According to the just-released annual report on biotech seed use from the International Service for the Acquisition of Agri-Biotech Applications (ISAAA), planting of genetically modified crops globally grew 8% last year.

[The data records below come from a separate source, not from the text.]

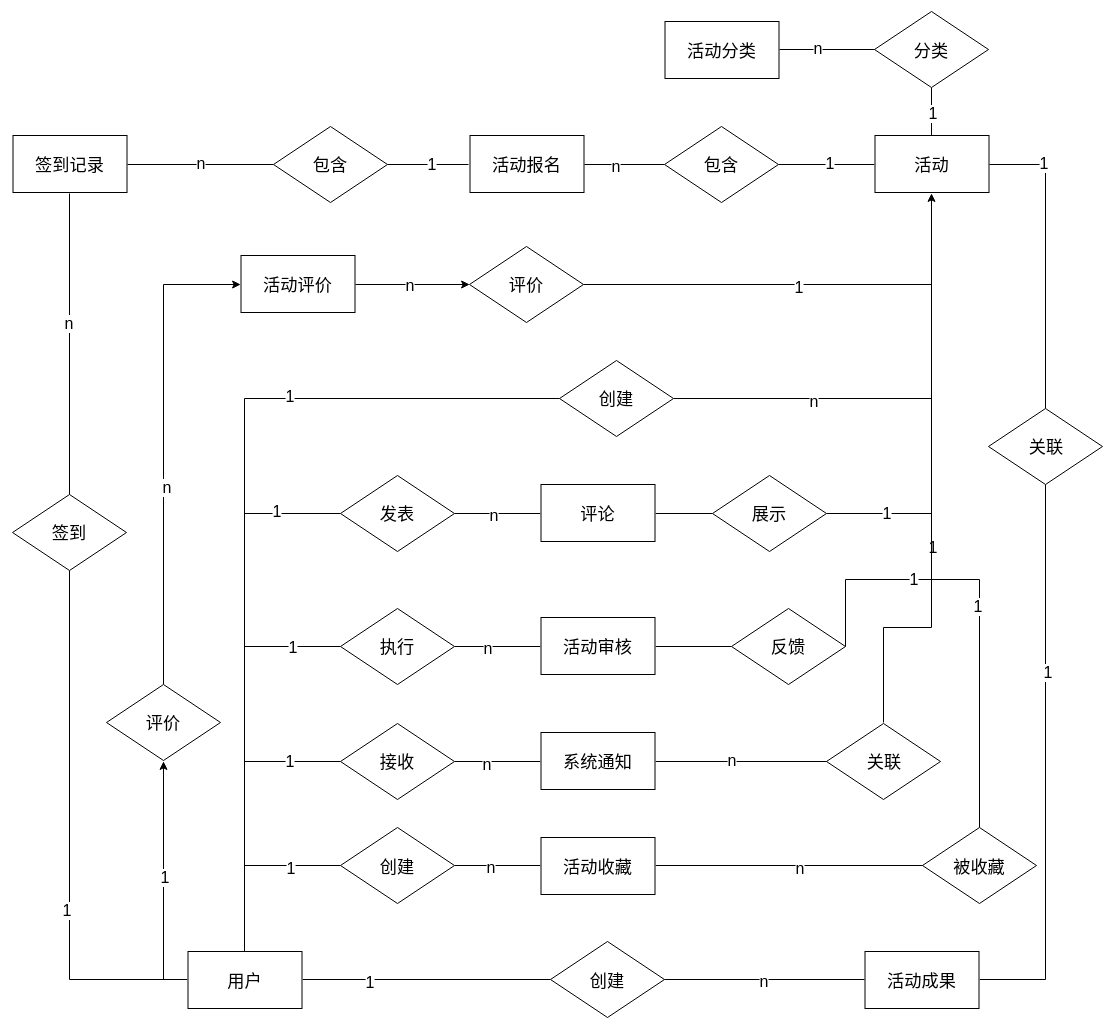
<!DOCTYPE html>
<html lang="zh-CN">
<head>
<meta charset="utf-8">
<title>活动 E-R 图</title>
<style>
:root { --paper: #fff; --ink: #000; }
* { box-sizing: border-box; }
html, body { margin: 0; background: var(--paper); }
body { width: 1115px; height: 1030px; overflow: hidden; }
.diagram { position: relative; width: 1115px; height: 1030px; overflow: hidden; color: var(--ink); background: var(--paper); }
.connectors { position: absolute; left: 0; top: 0; display: block; }
.lines, .relation-shapes { fill: none; stroke: var(--ink); stroke-width: 1; }
.relation-shapes { fill: var(--paper); }
.arrows { fill: var(--ink); stroke: var(--ink); stroke-width: 1; stroke-linejoin: round; }
.entity, .relation, .count { position: absolute; left: var(--x); top: var(--y); transform: translate(-50%, -50%); display: flex; align-items: center; justify-content: center; white-space: nowrap; }
.entity, .relation { font: 17.2px/1 "Noto Sans CJK SC", sans-serif; }
.entity { width: 115px; height: 58px; border: 1px solid var(--ink); background: var(--paper); }
.relation { width: 114px; height: 76px; }
.count { height: 18px; font: 16px/18px "Liberation Sans", sans-serif; background: var(--paper); }
.count.clear { background: none; }
</style>
</head>
<body>
<main class="diagram">
  <svg class="connectors" width="1115" height="1030" viewBox="0 0 1115 1030" aria-hidden="true">
    <defs>
      <polygon id="diamond" points="0,-38 57,0 0,38 -57,0"/>
      <path id="arrow" d="M0 0L-7 3.5L-5.3 0L-7 -3.5Z"/>
    </defs>
    <g class="lines" transform="translate(.5 .5)">
      <path d="M778 49H874M931 87V135"/>
      <path d="M126 164H273M387 164H468M583 164H664M778 164H874"/>
      <path d="M988 164H1045V408M1045 484V979H979"/>
      <path d="M69 193V494M69 570V979H187"/>
      <path d="M163 979V762M163 684V284H238"/>
      <path d="M354 284H467M583 284H931"/>
      <path d="M244 951V398H559M673 398H931"/>
      <path d="M244 513H340M454 513H540M655 513H712M826 513H931"/>
      <path d="M244 646H340M454 646H540M655 646H731M845 646V579H979V827"/>
      <path d="M244 761H340M454 761H540M655 761H826M883 722V627H931V195"/>
      <path d="M244 865H340M454 865H540M655 865H922"/>
      <path d="M302 979H550M664 979H865"/>
    </g>
    <g class="arrows" transform="translate(.5 .5)">
      <use href="#arrow" transform="translate(931 194) rotate(-90)"/>
      <use href="#arrow" transform="translate(239 284)"/>
      <use href="#arrow" transform="translate(468 284)"/>
      <use href="#arrow" transform="translate(163 762) rotate(-90)"/>
    </g>
    <g class="relation-shapes" transform="translate(.5 .5)">
      <use href="#diamond" x="931" y="49"/>
      <use href="#diamond" x="330" y="164"/>
      <use href="#diamond" x="721" y="164"/>
      <use href="#diamond" x="526" y="284"/>
      <use href="#diamond" x="616" y="398"/>
      <use href="#diamond" x="1045" y="446"/>
      <use href="#diamond" x="397" y="513"/>
      <use href="#diamond" x="769" y="513"/>
      <use href="#diamond" x="69" y="532"/>
      <use href="#diamond" x="397" y="646"/>
      <use href="#diamond" x="788" y="646"/>
      <use href="#diamond" x="163" y="722"/>
      <use href="#diamond" x="397" y="761"/>
      <use href="#diamond" x="883" y="761"/>
      <use href="#diamond" x="397" y="865"/>
      <use href="#diamond" x="979" y="865"/>
      <use href="#diamond" x="607" y="979"/>
    </g>
  </svg>

  <div class="entity" style="--x:721.5px;--y:50px">活动分类</div>
  <div class="entity" style="--x:69.5px;--y:164px">签到记录</div>
  <div class="entity" style="--x:526.5px;--y:164px">活动报名</div>
  <div class="entity" style="--x:931.5px;--y:164px">活动</div>
  <div class="entity" style="--x:297.5px;--y:284px">活动评价</div>
  <div class="entity" style="--x:597.5px;--y:513px">评论</div>
  <div class="entity" style="--x:597.5px;--y:646px">活动审核</div>
  <div class="entity" style="--x:597.5px;--y:761px">系统通知</div>
  <div class="entity" style="--x:597.5px;--y:866px">活动收藏</div>
  <div class="entity" style="--x:244.5px;--y:980px">用户</div>
  <div class="entity" style="--x:921.5px;--y:980px">活动成果</div>

  <div class="relation" style="--x:931px;--y:50px">分类</div>
  <div class="relation" style="--x:330px;--y:164px">包含</div>
  <div class="relation" style="--x:721px;--y:164px">包含</div>
  <div class="relation" style="--x:526px;--y:284px">评价</div>
  <div class="relation" style="--x:616px;--y:398px">创建</div>
  <div class="relation" style="--x:1046px;--y:446px">关联</div>
  <div class="relation" style="--x:397px;--y:513px">发表</div>
  <div class="relation" style="--x:769px;--y:513px">展示</div>
  <div class="relation" style="--x:69px;--y:532px">签到</div>
  <div class="relation" style="--x:397px;--y:646px">执行</div>
  <div class="relation" style="--x:788px;--y:646px">反馈</div>
  <div class="relation" style="--x:163px;--y:722px">评价</div>
  <div class="relation" style="--x:397px;--y:761px">接收</div>
  <div class="relation" style="--x:884px;--y:761px">关联</div>
  <div class="relation" style="--x:397px;--y:866px">创建</div>
  <div class="relation" style="--x:979px;--y:866px">被收藏</div>
  <div class="relation" style="--x:607px;--y:980px">创建</div>

  <span class="count" style="--x:818px;--y:49px">n</span>
  <span class="count" style="--x:933px;--y:114px">1</span>
  <span class="count" style="--x:201px;--y:164px">n</span>
  <span class="count" style="--x:432px;--y:165px">1</span>
  <span class="count" style="--x:616px;--y:167px">n</span>
  <span class="count" style="--x:830px;--y:164px">1</span>
  <span class="count" style="--x:1044px;--y:164px">1</span>
  <span class="count" style="--x:69px;--y:324px">n</span>
  <span class="count" style="--x:67px;--y:911px">1</span>
  <span class="count" style="--x:167px;--y:488px">n</span>
  <span class="count" style="--x:165px;--y:878px">1</span>
  <span class="count" style="--x:410px;--y:286px">n</span>
  <span class="count" style="--x:799px;--y:288px">1</span>
  <span class="count" style="--x:290px;--y:397px">1</span>
  <span class="count" style="--x:814px;--y:402px">n</span>
  <span class="count" style="--x:277px;--y:512px">1</span>
  <span class="count" style="--x:494px;--y:516px">n</span>
  <span class="count" style="--x:887px;--y:514px">1</span>
  <span class="count clear" style="--x:933px;--y:548px">1</span>
  <span class="count" style="--x:914px;--y:580px">1</span>
  <span class="count" style="--x:978px;--y:607px">1</span>
  <span class="count" style="--x:1048px;--y:673px">1</span>
  <span class="count" style="--x:293px;--y:648px">1</span>
  <span class="count" style="--x:488px;--y:649px">n</span>
  <span class="count" style="--x:290px;--y:762px">1</span>
  <span class="count" style="--x:487px;--y:765px">n</span>
  <span class="count" style="--x:732px;--y:761px">n</span>
  <span class="count" style="--x:291px;--y:869px">1</span>
  <span class="count" style="--x:491px;--y:868px">n</span>
  <span class="count" style="--x:800px;--y:869px">n</span>
  <span class="count" style="--x:370px;--y:983px">1</span>
  <span class="count" style="--x:764px;--y:982px">n</span>
</main>
</body>
</html>
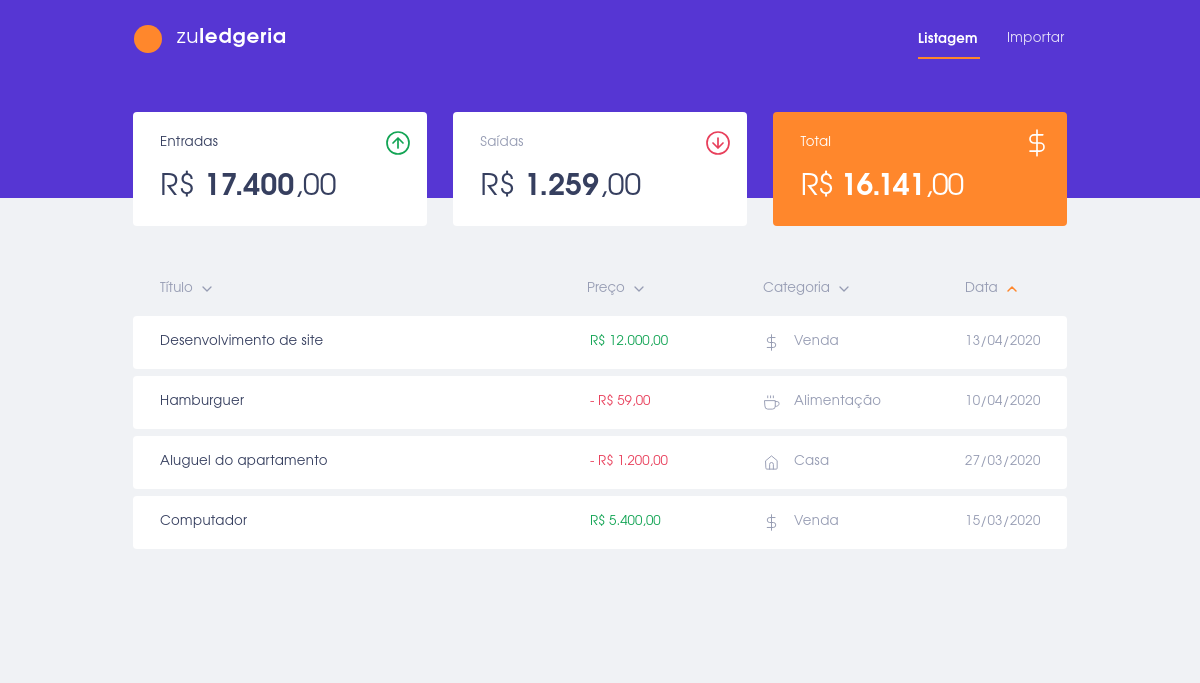
<!DOCTYPE html>
<html lang="pt-BR">
<head>
<meta charset="utf-8">
<title>zuledgeria – Listagem</title>
<style>
:root {
  --purple: #5636d3;
  --orange: #ff872c;
  --page: #f0f2f5;
  --card: #ffffff;
  --ink: #363f5f;
  --muted: #969cb3;
  --green: #12a454;
  --red: #e83f5b;
}
* { box-sizing: border-box; margin: 0; padding: 0; }
html, body { width: 1200px; height: 683px; overflow: hidden; }
body {
  background: linear-gradient(var(--purple) 198px, var(--page) 198px);
  color: var(--ink);
  font: 400 13.3px/20px "TeX Gyre Adventor", "Open Sans", sans-serif;
  letter-spacing: 0.3px;
  padding: 0 133px;
  white-space: nowrap;
}
a { color: inherit; text-decoration: none; }
svg { display: block; fill: none; stroke: currentColor; stroke-linecap: round; stroke-linejoin: round; flex: none; }

.topbar { height: 112px; padding-top: 19px; display: flex; justify-content: space-between; align-items: flex-start; color: #fff; }
.brand { display: flex; align-items: center; gap: 15px; height: 40px; font-size: 20px; letter-spacing: 0.8px; }
.brand-dot { width: 28px; height: 28px; border-radius: 50%; background: var(--orange); margin-left: 1px; }
.brand-name { padding-bottom: 3px; }
.menu { display: grid; grid-template-columns: 62px 60px; gap: 27px; padding-top: 10px; }
.menu a { height: 30px; opacity: 0.85; }
.menu .current { font-weight: 700; opacity: 1; border-bottom: 2px solid var(--orange); }

.summary { display: grid; grid-template-columns: repeat(3, 1fr); gap: 26.7px; width: 934px; }
.stat { height: 113.5px; padding: 17px 16px 0 27px; border-radius: 4px; background: var(--card); }
.stat-head { display: flex; justify-content: space-between; align-items: center; height: 28px; }
.stat h2 { font-size: inherit; font-weight: 400; }
.stat-value { font-size: 30px; line-height: 40px; margin-top: 10px; letter-spacing: 0.2px; }
.stat.out h2 { color: var(--muted); }
.stat.total { background: var(--orange); color: #fff; }
.stat.total .stat-value { letter-spacing: -1px; }
.up { color: var(--green); }
.down { color: var(--red); }

.entries { margin-top: 53px; width: 934px; display: flex; flex-direction: column; gap: 6.7px; }
.columns, .entry { display: grid; grid-template-columns: 427px 176px 202px 1fr; align-items: center; padding-left: 27px; }
.columns { height: 20px; margin-bottom: 10.5px; color: var(--muted); letter-spacing: 0.1px; }
.columns span { display: flex; align-items: center; gap: 8px; }
.entry { height: 53.3px; border-radius: 4px; background: var(--card); }
.price { padding-left: 3px; letter-spacing: 0; }
.category { display: flex; align-items: center; gap: 14px; color: var(--muted); }
.date { color: var(--muted); }
.sorted { color: var(--orange); }
</style>
</head>
<body>
<svg width="0" height="0" style="position:absolute" aria-hidden="true">
  <defs>
    <symbol id="dollar" viewBox="0 0 24 24"><path d="M12 1V23M17 5H9.5a3.5 3.5 0 0 0 0 7h5a3.5 3.5 0 0 1 0 7H6"/></symbol>
    <symbol id="chevron" viewBox="0 0 12 12"><path d="M2 4L6 8L10 4"/></symbol>
    <symbol id="cup" viewBox="0 0 18 18"><path d="M2 7H13V13a3 3 0 0 1-3 3H5a3 3 0 0 1-3-3ZM13 8H15a2 2 0 0 1 2 2a3 3 0 0 1-4 3M5 2V4M8 2V4M11 2V4"/></symbol>
    <symbol id="house" viewBox="0 0 18 18"><path d="M3 7L9 2L15 7V15a1 1 0 0 1-1 1H4a1 1 0 0 1-1-1ZM7 16V11a2 2 0 0 1 4 0V16"/></symbol>
  </defs>
</svg>

<header class="topbar">
  <a class="brand" href="#"><span class="brand-dot"></span><span class="brand-name">zu<b>ledgeria</b></span></a>
  <nav class="menu"><a class="current" href="#">Listagem</a><a href="#">Importar</a></nav>
</header>

<main>
  <section class="summary">
    <article class="stat in">
      <div class="stat-head"><h2>Entradas</h2>
        <svg class="up" width="26" height="26" viewBox="0 0 26 26" stroke-width="1.7"><circle cx="13" cy="13" r="11"/><path d="M13 18V8M8 13L13 8L18 13"/></svg>
      </div>
      <p class="stat-value">R$ <b>17.400</b>,00</p>
    </article>
    <article class="stat out">
      <div class="stat-head"><h2>Saídas</h2>
        <svg class="down" width="26" height="26" viewBox="0 0 26 26" stroke-width="1.7"><circle cx="13" cy="13" r="11"/><path d="M13 8V18M8 13L13 18L18 13"/></svg>
      </div>
      <p class="stat-value">R$ <b>1.259</b>,00</p>
    </article>
    <article class="stat total">
      <div class="stat-head"><h2>Total</h2>
        <svg width="28" height="28" stroke-width="1.4"><use href="#dollar"/></svg>
      </div>
      <p class="stat-value">R$ <b>16.141</b>,00</p>
    </article>
  </section>

  <section class="entries">
    <div class="columns">
      <span>Título <svg width="12" height="12" stroke-width="1.3"><use href="#chevron"/></svg></span>
      <span>Preço <svg width="12" height="12" stroke-width="1.3"><use href="#chevron"/></svg></span>
      <span>Categoria <svg width="12" height="12" stroke-width="1.3"><use href="#chevron"/></svg></span>
      <span>Data <svg class="sorted" width="12" height="12" viewBox="0 0 12 12" stroke-width="1.5"><path d="M2 8L6 4L10 8"/></svg></span>
    </div>
    <div class="entry">
      <span>Desenvolvimento de site</span>
      <span class="price up">R$ 12.000,00</span>
      <span class="category"><svg width="17" height="17" stroke-width="1.4"><use href="#dollar"/></svg>Venda</span>
      <span class="date">13/04/2020</span>
    </div>
    <div class="entry">
      <span>Hamburguer</span>
      <span class="price down">- R$ 59,00</span>
      <span class="category"><svg width="17" height="17" stroke-width="1"><use href="#cup"/></svg>Alimentação</span>
      <span class="date">10/04/2020</span>
    </div>
    <div class="entry">
      <span>Aluguel do apartamento</span>
      <span class="price down">- R$ 1.200,00</span>
      <span class="category"><svg width="17" height="17" stroke-width="1"><use href="#house"/></svg>Casa</span>
      <span class="date">27/03/2020</span>
    </div>
    <div class="entry">
      <span>Computador</span>
      <span class="price up">R$ 5.400,00</span>
      <span class="category"><svg width="17" height="17" stroke-width="1.4"><use href="#dollar"/></svg>Venda</span>
      <span class="date">15/03/2020</span>
    </div>
  </section>
</main>
</body>
</html>
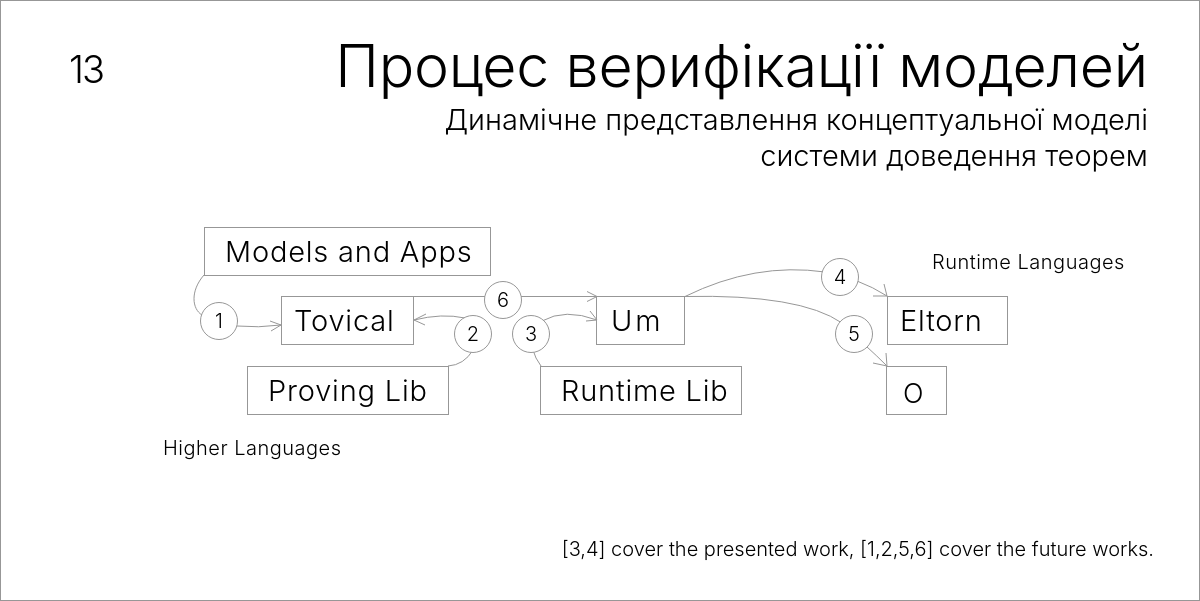
<!DOCTYPE html>
<html lang="uk">
<head>
<meta charset="utf-8">
<title>Процес верифікації моделей</title>
<style>
  :root {
    --paper: #fff;
    --ink: #000;
    --line: #979797;
  }
  * { box-sizing: border-box; margin: 0; }
  html, body { width: 1200px; height: 601px; overflow: hidden; background: var(--paper); }
  body { font-family: Inter, "Open Sans", sans-serif; font-weight: 300; color: var(--ink); }

  .slide {
    display: flex;
    flex-direction: column;
    width: 1200px;
    height: 601px;
    box-shadow: inset 0 0 0 1px var(--line);
    white-space: nowrap;
  }

  .slide-header {
    display: flex;
    justify-content: space-between;
    height: 200px;
    padding: 34px 52px 0 69px;
  }
  .page-number { padding-top: 12px; font-size: 38px; line-height: 46px; letter-spacing: -2px; }
  .headings { text-align: right; }
  h1 { font-size: 59px; line-height: 64px; font-weight: 300; letter-spacing: -0.2px; }
  .subtitle { margin-top: 4px; font-size: 29px; line-height: 36px; }

  .diagram { position: relative; height: 280px; }
  .connectors { position: absolute; inset: 0; fill: none; stroke: var(--line); stroke-width: 1; }

  .node {
    position: absolute;
    left: var(--x);
    top: var(--y);
    width: var(--w);
    height: 49px;
    display: flex;
    align-items: center;
    padding-left: 20px;
    border: 1px solid var(--line);
    font-size: 29px;
    line-height: 36px;
    letter-spacing: 0.8px;
  }
  .node.compact { padding-left: 12px; }
  .node.spaced { padding-left: 14px; letter-spacing: 3px; }
  .node.single { padding: 6px 0 0 16px; font-size: 27px; }

  .step {
    position: absolute;
    left: var(--x);
    top: var(--y);
    width: 38px;
    height: 38px;
    display: flex;
    align-items: center;
    justify-content: center;
    border: 1px solid var(--line);
    border-radius: 50%;
    background: var(--paper);
    font-size: 20px;
    line-height: 24px;
  }

  .group-label {
    position: absolute;
    left: var(--x);
    top: var(--y);
    font-size: 20px;
    line-height: 24px;
    letter-spacing: 0.5px;
  }

  .slide-footer {
    display: flex;
    justify-content: flex-end;
    padding: 57px 46px 0 0;
    font-size: 20px;
    line-height: 24px;
  }
</style>
</head>
<body>
<main class="slide">
  <header class="slide-header">
    <p class="page-number">13</p>
    <div class="headings">
      <h1>Процес верифікації моделей</h1>
      <p class="subtitle">Динамічне представлення концептуальної моделі<br>системи доведення теорем</p>
    </div>
  </header>

  <section class="diagram">
    <svg class="connectors" width="1200" height="280" viewBox="0 200 1200 280" aria-hidden="true">
      <g id="models-to-core">
        <path d="M204 275C190 291 192 309 202 315M237 326Q258 328 281 325"/>
        <polyline points="270,321 281,325 271,331"/>
      </g>
      <g id="proving-to-core">
        <path d="M448 366Q464 365 473 350M465 318Q442 313 414 320"/>
        <polyline points="426,314 414,320 425,325"/>
      </g>
      <g id="runtime-to-middle">
        <path d="M541 366Q535 358 533 350M542 321Q565 308 597 320"/>
        <polyline points="590,311 597,320 586,321"/>
      </g>
      <g id="core-to-middle">
        <path d="M414 296.5H597"/>
        <polyline points="587,291.5 597,296.5 587,301.5"/>
      </g>
      <g id="middle-to-upper-target">
        <path d="M685 296.5Q755 262 825 272M857 281Q873 287 887 296"/>
        <polyline points="884,284 887,296 873,296"/>
      </g>
      <g id="middle-to-lower-target">
        <path d="M685 296.5Q800 294 842 323M866 346Q877 356 887 366"/>
        <polyline points="886,353 887,366 873,363"/>
      </g>
    </svg>

    <div class="node" style="--x:204px;--y:27px;--w:287px">Models and Apps</div>
    <div class="node compact" style="--x:281px;--y:96px;--w:133px">Tovical</div>
    <div class="node" style="--x:247px;--y:166px;--w:202px">Proving Lib</div>
    <div class="node spaced" style="--x:596px;--y:96px;--w:89px">Um</div>
    <div class="node" style="--x:540px;--y:166px;--w:202px">Runtime Lib</div>
    <div class="node compact" style="--x:887px;--y:96px;--w:121px">Eltorn</div>
    <div class="node single" style="--x:886px;--y:166px;--w:61px">O</div>

    <span class="step" style="--x:200px;--y:102px">1</span>
    <span class="step" style="--x:454px;--y:115px">2</span>
    <span class="step" style="--x:512px;--y:115px">3</span>
    <span class="step" style="--x:821px;--y:58px">4</span>
    <span class="step" style="--x:835px;--y:115px">5</span>
    <span class="step" style="--x:484px;--y:81px">6</span>

    <p class="group-label" style="--x:163px;--y:236px">Higher Languages</p>
    <p class="group-label" style="--x:932px;--y:50px">Runtime Languages</p>
  </section>

  <footer class="slide-footer">
    <p>[3,4] cover the presented work, [1,2,5,6] cover the future works.</p>
  </footer>
</main>
</body>
</html>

Growth by developing countries jumped by about 50%.
For the first time [cultivation in developing countries is] expected to exceed industrial countries hectarage in 2012; this is contrary to the prediction of critics who, prior to the commercialization of the technology in 1996, prematurely declared that biotech crops were only for industrial countries and would never be accepted and adopted by developing countries."
ISAAA provides some perspective on the full timeline of biotech agriculture:
A 94-fold increase in hectarage from 1.7 million hectares in 1996 to 160 million hectares in 2011 makes biotech crops the fastest adopted crop technology in the history of modern agriculture.
A Hidden Agenda?
The ISAAA is a nonprofit that exists to promote the use of crop biotechnology around the world, specifically among "resource-poor farmers in developing countries." Bloomberg explains that "it's funded by governments, foundations and companies including Monsanto Co., the world’s biggest seed company."
ISAAA neglects to mention that many industrialized countries have banned the growth of genetically engineered crops—a position the U.S. vehemently opposed, at least while Bush was in power—which seems like a significant factor if you're going to compare growth rates in industrialized vs. developing nations.
What's Growing Where
In the U.S., genetically modified crops include corn, soybeans, cotton, canola, sugarbeet, alfalfa, papaya and squash; in most other countries, they're limited to one or two crops, mostly corn, cotton or soybeans. Here's a chart with more info from ISAAA: